Over 2017-2018, the estimate is that approximately 1,400 individuals have been served by the agency. This includes youth currently living in the Village, those who graduated last year, and graduates who remain in regular contact. This project will serve approximately 430 at-risk and immigrant youth attending Yemin Orde Youth Village during the 2019-2020 school year.
Explanation of Process
Most organizations are brought to the IWJB committee by community members who either have an existing relationship with the organizations or find them compelling enough to want to pursue sending Birmingham dollars to assist them. That community member serves as the “Local Advocate” for the organization.
Each organization completing a Request Form (Step 1) no later than January 14th 2022, with or without an existing Local Advocate, will be considered by a vetting subcommittee based on the mission, policies and guidelines of the IWJB. Every organization will also be vetted by our umbrella organization, Jewish Federations of North America (JFNA). After the initial subcommittee review, select organizations will be invited to complete a full application for consideration by the IWJB committee. All organizations, including those receiving allocations in previous years, must complete this Request Form.
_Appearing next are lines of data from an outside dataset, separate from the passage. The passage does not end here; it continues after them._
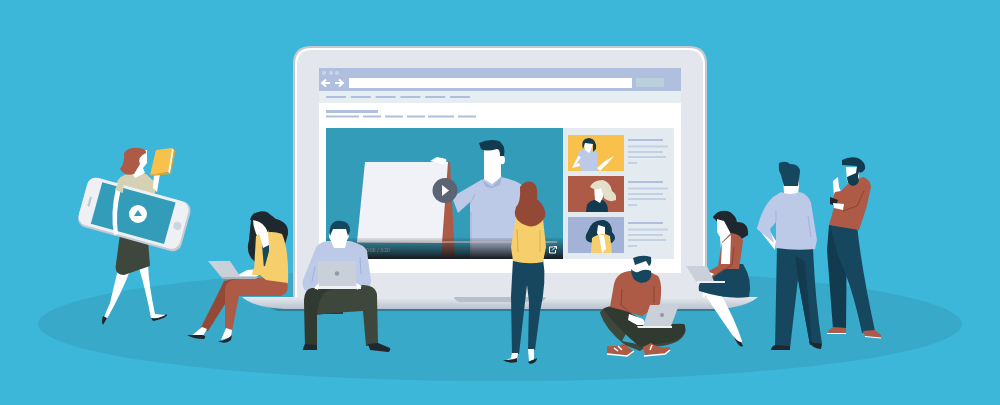
<!DOCTYPE html>
<html lang="en">
<head>
<meta charset="utf-8">
<title>Online video audience</title>
<style>
:root{--sky:#3cb6d9;--shadow:#38a9c8;--teal:#329cb9;--ink:#20282f;--navy:#17475f;--navy-dark:#123b50;--rust:#ad5a46;--rust-dark:#944937;--yellow:#f6cf6c;--amber:#f8c14b;--olive:#3d473b;--olive-dark:#303a30;--blue:#bcc9e7;--blue-dark:#a3b3d8;--lilac:#b0bfde;--shell:#e3e6ed;--metal:#c9d0da;--sand:#d5d1b5;--panel:#e3ebf1;--play:#5b6475}
html,body{margin:0;width:1000px;height:405px;overflow:hidden;background:var(--sky)}
svg{display:block}
.sky{fill:var(--sky)}.shadow{fill:var(--shadow)}.teal{fill:var(--teal)}.ink{fill:var(--ink)}.navy{fill:var(--navy)}.navy-dark{fill:var(--navy-dark)}.rust{fill:var(--rust)}.rust-dark{fill:var(--rust-dark)}.yellow{fill:var(--yellow)}.amber{fill:var(--amber)}.olive{fill:var(--olive)}.olive-dark{fill:var(--olive-dark)}.blue{fill:var(--blue)}.blue-dark{fill:var(--blue-dark)}.lilac{fill:var(--lilac)}.shell{fill:var(--shell)}.metal{fill:var(--metal)}.sand{fill:var(--sand)}.panel{fill:var(--panel)}.white{fill:#fff}.play{fill:var(--play)}
.rule{fill:none;stroke:var(--lilac);stroke-width:2}
.rule-pale{fill:none;stroke:#c3d2e3;stroke-width:2}
.fold{fill:none;stroke:var(--blue-dark);stroke-width:1}
.time{font:5px Roboto,"Open Sans",sans-serif;fill:#8d8584}
</style>
</head>
<body>
<svg width="1000" height="405" viewBox="0 0 1000 405" role="img" aria-label="People around a large laptop playing a training video">
<defs>
<linearGradient id="player-fade" x1="0" y1="0" x2="0" y2="1"><stop offset="0" stop-color="#20282f" stop-opacity=".1"/><stop offset="1" stop-color="#16191d"/></linearGradient>
<linearGradient id="base-shade" x1="0" y1="0" x2="0" y2="1"><stop offset="0" stop-color="#e6e9ef"/><stop offset="1" stop-color="#b9c2ce"/></linearGradient>
<clipPath id="video-clip"><rect x="326" y="128" width="237" height="131"/></clipPath>
<g id="caption-lines"><path class="rule" d="M628 140h35"/><path class="rule-pale" d="M628 146.500h40M628 152h35M628 157h38M628 163h9"/></g>
</defs>

<rect class="sky" width="1000" height="405"/>
<ellipse class="shadow" cx="500" cy="324" rx="462" ry="57"/>

<g id="big-laptop">
<path fill="#c3c9d2" d="M293 300V64Q293 46 311 46H689Q707 46 707 64V300Z"/>
<path fill="#fff" d="M295 300V65Q295 48 311 48H689Q705 48 705 65V300Z"/>
<path class="shell" d="M297 300V66Q297 50 312 50H688Q703 50 703 66V300Z"/>
<rect class="white" x="319" y="68" width="362" height="205"/>
<path fill="#2a7f99" d="M268 307H732L722 311H278Z"/>
<path fill="url(#base-shade)" d="M242 297H758Q745 308 716 309H284Q255 308 242 297Z"/>
<path fill="#b6bfca" d="M454 297H546Q545 302 538 302H462Q455 302 454 297Z"/>
</g>

<g id="browser">
<rect class="lilac" x="319" y="68" width="362" height="23"/>
<g fill="#c9d4eb"><circle cx="324" cy="73" r="2"/><circle cx="331" cy="73" r="2"/><circle cx="337" cy="73" r="2"/></g>
<path fill="none" stroke="#fff" stroke-width="2" d="M330 83H323M326 79.500L322 83L326 86.500M335 83H342M339 79.500L343 83L339 86.500"/>
<rect class="white" x="349" y="78" width="283" height="10"/>
<rect x="636" y="78" width="28" height="9" rx="1" fill="#b9cfdc"/>
<rect x="319" y="91" width="362" height="12" fill="#e6eef3"/>
<path class="rule" stroke-dasharray="20 4.800" d="M326 97H470"/>
<path class="rule" stroke-width="3" style="stroke-width:3" d="M326 111.500H378"/>
<path class="rule" d="M326 116.500h33M363 116.500h18M385 116.500h18M407 116.500h18M428 116.500h26M458 116.500h18"/>
</g>

<g id="video" clip-path="url(#video-clip)">
<rect class="teal" x="326" y="128" width="237" height="131"/>
<path class="rust" d="M442 162H450L455 258H442Z"/>
<path fill="#f0f2f7" d="M365 162H448L442 243L357 242Z"/>
<path class="white" d="M430 161L437 157L446 159L447 165L438 163Z"/>
<path class="blue" d="M481 180Q490 176 500 177Q524 181 527 193V259H470V202L458 213L452 197Z"/>
<path class="fold" d="M470 204L475 194M471 259V212"/>
<path class="white" d="M484 146H501V156Q505 155 505 160Q505 165 501 164V177L492 184L484 179Z"/>
<path class="blue-dark" d="M482 180L492 187L502 176L500 185L492 188L486 187Z"/>
<path class="navy-dark" d="M479 143Q490 138 499 141Q506 145 504 156H500Q500 149 497 149Q486 152 481 149Z"/>
<rect x="326" y="238" width="237" height="21" fill="url(#player-fade)"/>
<path d="M357 242H557" stroke="#d8b6ad" stroke-width="1"/>
<text class="time" x="366" y="252">0:00 / 3:20</text>
<path fill="none" stroke="#fff" stroke-width="1" d="M553 247H549.500V253H555.500V250M552 250.500L556 246.500M553.500 246.500H556.500V249"/>
<circle class="play" cx="445" cy="190.500" r="12.500"/>
<path class="white" d="M442 185L449 190.500L442 196Z"/>
</g>

<g id="playlist">
<rect class="panel" x="563" y="128" width="111" height="131"/>
<rect class="amber" x="568" y="135" width="56" height="36"/>
<path class="blue" d="M579 151Q588 148 597 152L598 171H581L579 162L574 167Z"/>
<path class="white" d="M584 143H593L591 150L589 153L585 150ZM578 156L572 168L580 166L579 163L576 164L581 157ZM597 168L605 161L614 156L608 163L600 171Z"/>
<path class="navy-dark" d="M583 149Q580 139 589 138Q597 139 596 149L593 152V144L585 143Z"/>
<rect class="rust" x="568" y="176" width="56" height="36"/>
<path class="navy-dark" d="M586 212Q586 201 594 200H603Q608 203 608 212Z"/>
<path class="white" d="M594 186H603V197L600 203L595 200Z"/>
<path fill="#e3dfc8" d="M590 187Q593 180 603 180Q611 183 612 191Q617 194 616 200Q609 203 604 198L601 188Q595 191 590 187Z"/>
<rect class="blue-dark" x="568" y="217" width="56" height="36"/>
<path class="navy-dark" d="M588 231Q592 219 604 220Q612 222 612 232Q618 238 612 243Q605 242 603 237Q594 246 587 241Q584 237 588 231Z"/>
<path class="white" d="M598 225L605 227V235L601 240L597 233Z"/>
<path class="yellow" d="M592 238Q602 231 610 236L612 253H591Z"/>
<path class="white" d="M599 235H604L606 249L602 253Z"/>
<use href="#caption-lines"/><use href="#caption-lines" y="42"/><use href="#caption-lines" y="83"/>
</g>

<g id="woman-with-phone">
<path class="white" d="M119 265L131 268Q123 290 108 317L103 322Q104 316 110 303ZM139 268L148 265Q149 286 155 314L166 315L158 320L151 318Q146 291 139 268Z"/>
<path class="ink" d="M103 316L107 318L103 325Q101 321 103 316ZM151 318Q160 319 167 314Q168 318 153 321Z"/>
<path class="olive" d="M120 234L148 240L150 266L124 275Q114 275 116 264Z"/>
<path class="sand" d="M116 184Q119 175 131 173L146 174L157 184L154 197L148 192V213L115 210Z"/>
<path class="white" d="M137 150H147V163L143 168L145 173L135 178L132 173Z"/>
<path class="rust" d="M124 153Q128 147 139 148Q147 149 146 153Q137 157 140 164L134 174Q125 177 120 169Q125 163 124 153Z"/>
<path fill="#fff" d="M153 188L154 173L160 174L157 192Z"/>
<path class="amber" d="M156 150L172 148L168 172L150 175Z"/><path fill="#fff3cf" d="M172 148L174 150L170 174L168 172Z"/><path fill="#dfa32f" d="M174 150L175.500 151L171 174L152 176L150 175L168 172L170 174Z"/>
<g transform="rotate(15.500 134.500 214)">
<rect x="81" y="189" width="107" height="51" rx="9" fill="#c3cad3"/>
<rect x="81" y="189" width="105" height="49" rx="9" fill="#eef0f4"/>
<rect class="teal" x="95" y="192" width="76" height="43"/>
<path d="M88 209V219" stroke="#bcc4ce" stroke-width="2"/><circle cx="179" cy="214" r="4" fill="#cfd5dd"/>
</g>
<path class="white" d="M116 188Q110 213 114 235L118 234Q115 212 121 189Z"/>
<path class="sand" d="M115 190Q118 180 124 181L123 193Z"/>
<circle class="white" cx="138" cy="214" r="9"/><path class="teal" d="M138 210L142 216H134Z"/>
</g>

<g id="woman-in-yellow">
<path class="ink" d="M251 220Q256 209 267 212L276 219Q289 222 288 234L284 248L265 242L255 262Q245 254 249 240Z"/>
<path class="white" d="M253 215L264 219Q271 225 268 235L258 238Q252 226 253 215Z"/>
<path class="ink" d="M250 220Q252 211 262 212L272 219L268 233Q264 220 250 220Z"/>
<path class="rust-dark" d="M276 278L238 278L224 281Q219 292 200 329L208 331L232 293L280 296Z"/>
<path class="rust" d="M285 277Q292 292 281 296L239 296L232 331L225 329L225 289Q226 280 237 279Z"/>
<path class="yellow" d="M256 236Q269 229 282 234Q289 249 288 283L266 280L254 270Z"/>
<path class="navy" d="M262 244L269 243V273L264 269Z"/>
<path class="white" d="M259 233L268 232L269 245L263 248ZM238 275L247 270L259 269L258 276L242 279Z"/>
<path class="yellow" d="M277 244Q278 265 270 275L252 275L253 269L265 266L271 244Z"/>
<path class="metal" d="M208 261H230L240 276H257L256 278H222Z"/><path fill="#aab4c0" d="M222 277H258L256 279H222Z"/>
<path class="white" d="M202 327L207 329L203 336L190 337ZM226 328L232 330L231 337L221 340Z"/>
<path class="ink" d="M187 335L203 335Q207 336 204 339Q193 339 187 335ZM218 341Q226 341 232 335L231 340Q225 345 218 341Z"/>
</g>

<g id="man-on-edge">
<path class="blue" d="M327 241Q317 243 315 250L303 280Q301 291 310 292H361Q371 290 371 281L367 251Q365 245 350 241Z"/>
<path class="fold" d="M315 266L312 282M360 257L361 274"/>
<path class="white" d="M331 229H347V233Q351 235 347 240L345 248H334L331 241Q327 235 331 232Z"/>
<path class="navy" d="M330 236Q328 224 336 221Q350 219 350 231L348 236L346 229H333Z"/>
<path class="olive-dark" d="M312 288Q304 289 304 302L305 347H317L317 314H343V289Z"/>
<path class="olive" d="M330 290L362 285Q376 285 377 295L378 346H366L363 311L331 313L317 315Q319 293 330 290Z"/>
<path class="ink" d="M305 344L317 345V350H303Q303 347 305 344ZM368 344L378 343L390 348Q391 351 388 352L370 350Z"/>
<path class="metal" d="M318 263Q318 261 320 261H354Q356 261 356 263V286H318Z"/><path fill="#eef0f4" d="M315 286H361V289H315Z"/><circle cx="337" cy="273.500" r="2.200" fill="#8d9aab"/>
<path class="white" d="M314 288L319 283L318 290ZM356 283L362 286L357 290Z"/>
</g>

<g id="woman-from-behind">
<path class="navy" d="M513 259H543Q547 281 540 312L535 350H528L529 302L527 285L519 354H512L511 296Z"/>
<path class="white" d="M512 353H518L517 360L504 361L511 358ZM528 349H534L534 360L529 361Z"/>
<path class="ink" d="M503 360Q512 360 517 358V362Q508 364 503 360ZM528 362L537 358Q537 363 530 364Z"/>
<path class="yellow" d="M516 217Q529 212 543 219L546 247L543 262Q528 265 513 261L511 247Z"/>
<path fill="none" stroke="#d9ad47" d="M517 229L518 252M540 230V252"/>
<path class="rust-dark" d="M520 187Q527 178 535 184Q538 188 537 199Q547 208 545 217Q536 232 521 223Q512 217 516 207Q521 202 520 187Z"/>
</g>

<g id="man-cross-legged">
<path class="olive" d="M620 305Q602 306 600 313Q605 329 625 345L640 351L652 343L638 326Q665 330 684 324Q689 333 678 341Q665 348 647 346L622 341L634 319Z"/>
<path class="olive-dark" d="M603 309Q614 302 636 316L645 327Q673 323 684 324Q689 334 675 341L640 347Q619 330 603 309Z"/>
<path class="rust" d="M630 271Q617 272 614 284L610 307L622 310L642 316L660 304Q663 283 658 276L648 271Z"/>
<path fill="none" stroke="#8a4433" d="M622 289L621 305L633 315M654 286V303"/>
<path class="white" d="M634 262H650V275H634ZM629 314L643 319L646 325H637L628 320Z"/>
<path class="navy" d="M633 258Q642 254 651 257Q652 265 649 266L646 261L635 265ZM631 269Q634 273 638 272Q645 268 651 271Q653 282 641 283Q631 281 631 269Z"/>
<path class="metal" d="M650 305H679L671 326H643Z"/><path fill="#eef0f4" d="M637 326H672V328H638Z"/><circle cx="662" cy="315" r="2" fill="#8d9aab"/>
<path class="rust" d="M607 346Q616 347 624 344L633 351Q632 356 625 356L607 353ZM643 347L651 343Q660 349 670 347Q671 352 664 354L645 355Z"/>
<path fill="none" stroke="#fff" stroke-width="1.500" d="M607 354L627 356L634 351M644 356L665 354L670 350M614 348L618 351M618 346L622 350M652 345L650 350"/>
</g>

<g id="woman-in-skirt">
<path class="white" d="M701 281L719 291Q735 319 742 341L740 346Q721 319 699 286Z"/>
<path class="ink" d="M733 335Q737 342 741 342L743 346Q739 349 733 335Z"/>
<path class="navy" d="M727 264H743Q753 280 749 297Q728 300 699 291Q697 283 704 280Z"/>
<path class="ink" d="M713 217Q719 208 730 212Q736 216 737 222Q749 222 748 235L740 240L729 236L719 224Z"/>
<path class="white" d="M717 217L728 220L731 234L730 250L722 262L720 237L717 232Z"/>
<path class="ink" d="M713 218Q719 209 729 212L736 225L731 234L724 221Z"/>
<path class="rust" d="M731 233Q741 234 743 241L739 269H724L712 278L707 272L718 266L722 242Z"/>
<path class="white" d="M722 243L731 235L730 264H721ZM707 271L714 274L708 279H702Z"/>
<path class="metal" d="M686 266H707L714 281H724L725 283H697Z"/><path fill="#eef0f4" d="M697 281H725V283H697Z"/>
<path fill="none" stroke="#8a4433" d="M734 247L732 265L719 273"/>
</g>

<g id="man-from-behind">
<path class="navy" d="M777 245L813 247Q815 300 822 344L810 345L798 279L790 348H775Z"/>
<path class="navy-dark" d="M798 279L795 255L805 262L812 345L810 345Z"/>
<path class="ink" d="M775 345L790 346V350H771Q771 347 775 345ZM809 342L822 344L821 349Q813 349 809 342Z"/>
<path class="white" d="M783 176H799V186L798 195L784 194ZM757 227L775 250L776 241L766 225Z"/>
<path class="blue" d="M781 192Q790 196 800 192Q809 195 811 203L817 240L815 249Q795 251 776 248V222L770 229L774 243L757 229Q762 207 773 197Z"/>
<path class="fold" d="M776 222V210M808 216L811 237"/>
<path class="navy" d="M779 163Q786 160 790 164Q800 164 800 172L798 186H784L781 175Q778 170 779 163Z"/>
</g>

<g id="man-in-sweater">
<path class="navy-dark" d="M829 225L847 228L846 329H833L827 250Z"/>
<path class="navy" d="M830 225L857 225Q861 266 875 331L862 333Q852 285 838 256Z"/>
<path class="rust" d="M833 327L846 328V333L828 333Q828 330 833 327ZM863 331L875 330L881 335V338L865 336Z"/>
<path fill="none" stroke="#fff" d="M827 333.500H846M865 336.500L881 338"/>
<path class="white" d="M846 167H859V182H847ZM833 181L838 177L839 187L841 192L834 198Z"/>
<path class="rust" d="M849 183L863 177Q870 179 871 187L866 209Q863 218 859 230L829 225L834 208Q832 197 835 192L841 191Z"/>
<path fill="none" stroke="#8a4433" d="M864 191L857 206L843 211"/>
<path class="ink" d="M830 197L838 200L836 206L830 204Z"/><path class="white" d="M833 203L844 204L843 210L834 208Z"/>
<path class="navy-dark" d="M842 160Q850 156 858 158Q866 162 865 169Q862 174 859 172L858 176Q861 184 853 186Q847 185 847 177L856 173L857 166L842 165Z"/>
</g>
</svg>
</body>
</html>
Preference will be given to organizations with an established Local Advocate and/or a strong Birmingham community history/affiliation.
Please keep in mind that Birmingham’s Jewish community is small, and there are only so many organizations that can be funded. In 2019, $166,000 was allocated between 16 organizations. Most grants awarded were between $1,000 and $5,000, and not all organizations that applied were awarded grants.
Whether you are an organization that has applied or received funding in the past or a new organization (with or without a Local Advocate), you must complete the Request Form (Step 1) by January 14th 2022. Please read through our Policy Statement and Guidelines for more information. The IWJB staff member will notify you if your application makes it to the next step. Please be patient and do not check on your application status as this might take a few weeks for vetting and for the IWJB committee to meet. You will probably be notified sometime in February 2022.
Following review of the Request Forms, select organizations will be invited to complete a full application for consideration by the IWJB committee. Please note that being invited to complete a full application does not guarantee an allocation.
Policies and Guidelines
The Israel-World Jewry Bureau of The Birmingham Jewish Federation gives preference to grant requests from organizations/agencies that focus on our 9 targeted areas:
- Israeli Security Needs & Security Needs Elsewhere
- Social Services
- Portrayal of Israel in Media
- Strengthening the connection between the people of Birmingham and the people of Israel and the Jewish World
- Threat of a Nuclear Iran
- World Wide Jewish Needs
- Economic Development
- Immigration and Absorption
Applicants must meet the following criteria:
- Grantee must be a 501(c)(3) – mandatory.
- They must have an “American arm” or “Friends of…” Or, if they do not have this, the grantee must be approved by Jewish Federations of North America (JFNA)* Every organization that applies for IWJB is sent for vetting by IWJB staff member to JFNA.
- Programs and projects which have an impact on many people for a limited amount of money.
- The request must be solely for Israel or World Jewry.
- Preference will be given to organizations with an established Local Advocate and/or a strong Birmingham community history/affiliation.
Activities and Agencies that the IWJB is reluctant to fund:
- Religious institution
- Political groups/organizations/campaigns
*In post 9/11 world, you can’t give directly to overseas organizations without a thorough vetting process of their financials, boards and board member affiliation.
Since Birmingham can’t do the vetting ourselves we will only give to organizations that have a U.S. affiliate….” meaning Friends of…”
We send through JFNA’s overseas office which does the vetting for us in Israel. We use JFNA because we are comfortable with their level of due-diligence.